  5.       Some other group wants to end Rocket Girl and get what they want.
That’s basically what I found. The artwork was rigid and colorful, fitting for the tough, superhero saving the world mood. Fighting for a future that she didn’t want, that was basically what happened in my mind. Although, I read this, it was fun and fast paced but I didn’t get it. What was she running from, what happened, did I say what happened earlier? It was as if she flew over my head as I read this. I wasn’t quite sure what happened that made her want to change everything, other than a questionably tragic New York that occurred in the future. Was it a sense of nostalgia? Did she wish for the future not to change because she preferred the old days? What was all the quantum mechanics people talking about? I don’t know maybe I read it too fast? Maybe if I read the next issue or wait for the next volume, everything would come back together.
                                                                       Rating: 3/5 

99 Problems by Ben Tanzer

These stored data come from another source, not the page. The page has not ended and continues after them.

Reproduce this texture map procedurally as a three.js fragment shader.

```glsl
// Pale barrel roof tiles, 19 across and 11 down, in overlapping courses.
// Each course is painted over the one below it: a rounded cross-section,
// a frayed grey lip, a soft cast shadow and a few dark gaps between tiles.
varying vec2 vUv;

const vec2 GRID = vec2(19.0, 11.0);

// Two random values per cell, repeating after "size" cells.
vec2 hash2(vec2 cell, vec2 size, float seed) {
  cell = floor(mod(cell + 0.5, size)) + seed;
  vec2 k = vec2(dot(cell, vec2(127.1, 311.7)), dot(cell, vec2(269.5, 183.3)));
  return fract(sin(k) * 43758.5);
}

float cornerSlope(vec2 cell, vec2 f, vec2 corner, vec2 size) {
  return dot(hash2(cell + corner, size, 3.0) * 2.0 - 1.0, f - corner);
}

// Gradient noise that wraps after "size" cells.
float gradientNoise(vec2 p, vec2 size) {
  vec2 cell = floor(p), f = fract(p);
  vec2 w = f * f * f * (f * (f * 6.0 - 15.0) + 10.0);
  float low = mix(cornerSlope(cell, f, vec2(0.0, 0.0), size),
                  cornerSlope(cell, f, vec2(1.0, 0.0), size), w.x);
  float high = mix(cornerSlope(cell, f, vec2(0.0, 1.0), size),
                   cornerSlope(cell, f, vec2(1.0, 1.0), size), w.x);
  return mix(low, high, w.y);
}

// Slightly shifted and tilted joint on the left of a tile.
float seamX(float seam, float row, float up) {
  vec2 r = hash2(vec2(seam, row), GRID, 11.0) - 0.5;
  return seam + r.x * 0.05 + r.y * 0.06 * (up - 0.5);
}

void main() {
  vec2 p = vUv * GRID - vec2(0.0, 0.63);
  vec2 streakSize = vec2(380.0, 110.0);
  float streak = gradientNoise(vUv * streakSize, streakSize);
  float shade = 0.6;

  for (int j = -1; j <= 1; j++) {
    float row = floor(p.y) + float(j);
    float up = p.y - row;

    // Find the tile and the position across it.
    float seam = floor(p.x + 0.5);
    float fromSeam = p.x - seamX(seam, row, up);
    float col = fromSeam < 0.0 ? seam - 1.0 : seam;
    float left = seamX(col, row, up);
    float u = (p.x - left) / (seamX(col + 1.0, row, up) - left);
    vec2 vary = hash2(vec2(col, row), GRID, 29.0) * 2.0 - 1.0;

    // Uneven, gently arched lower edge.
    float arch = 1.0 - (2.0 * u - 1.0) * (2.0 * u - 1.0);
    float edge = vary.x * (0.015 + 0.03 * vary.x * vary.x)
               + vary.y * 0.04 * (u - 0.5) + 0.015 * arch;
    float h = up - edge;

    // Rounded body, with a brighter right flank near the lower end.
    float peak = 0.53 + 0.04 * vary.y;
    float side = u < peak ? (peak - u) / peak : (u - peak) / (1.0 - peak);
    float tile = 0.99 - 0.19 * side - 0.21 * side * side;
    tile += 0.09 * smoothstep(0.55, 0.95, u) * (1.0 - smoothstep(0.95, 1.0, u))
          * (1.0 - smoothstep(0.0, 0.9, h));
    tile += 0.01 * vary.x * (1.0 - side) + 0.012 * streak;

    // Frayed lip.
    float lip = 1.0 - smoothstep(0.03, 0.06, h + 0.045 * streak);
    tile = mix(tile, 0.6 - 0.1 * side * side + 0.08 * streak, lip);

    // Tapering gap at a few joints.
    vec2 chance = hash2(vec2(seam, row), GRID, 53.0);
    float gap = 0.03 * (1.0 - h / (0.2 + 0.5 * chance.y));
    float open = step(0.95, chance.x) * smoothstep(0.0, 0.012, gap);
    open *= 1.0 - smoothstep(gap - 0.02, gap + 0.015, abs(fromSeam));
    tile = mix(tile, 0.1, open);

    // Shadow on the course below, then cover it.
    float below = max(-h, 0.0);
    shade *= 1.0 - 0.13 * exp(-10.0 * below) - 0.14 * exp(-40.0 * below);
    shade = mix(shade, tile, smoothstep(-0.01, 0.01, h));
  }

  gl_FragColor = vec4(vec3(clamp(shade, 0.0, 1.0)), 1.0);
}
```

8886126

Pages: 42
Genre: Non-fiction, Essays, Memoir, 
Format: E-book

For some odd reason, I had been eyeing this for awhile. I’m fond of Tanzer’s short story collections, but I don’t read non-fiction, rarely, even memoirs. I decided to pick it up anyway, as soon as Murakami was mentioned, I had to read it. Despite being a fan of Murakami, I had never read What I Talk About When I Talk About Running. Not because I didn’t want to, I just never had the chance to buy it or ask for it. I had only read 6 of his novels, so I guess that would be something I would enjoy right? I had only read the two CCLaP short story collections from Tanzer, and I hope to read more of his work. So of course, I picked up the essays. Here were the issues though, I’m not athletic at all, I have no interest in running, maybe walking, but running is out of my league. I clap for the ones who can exercise or do anything active without having heart palpitations and regretting it.


I read this collection without high expectations or any sort of standards. I was just reading Tanzer’s thoughts every time he ran. I don’t want to put a rating on this or even make a whole detailed review about it, despite that I did on Goodreads already. Reviewing a person’s thoughts is like standing up on stage and telling someone your slam poem about your hardships sucks. Did that even make sense? I rated it by my enjoyment. It didn’t blow my mind or make me cry; instead I was intrigued by his passion of the running and the need to write. Every writer has their own ritual for their word bleeding; Tanzer’s ritual is having his feet hug the cement.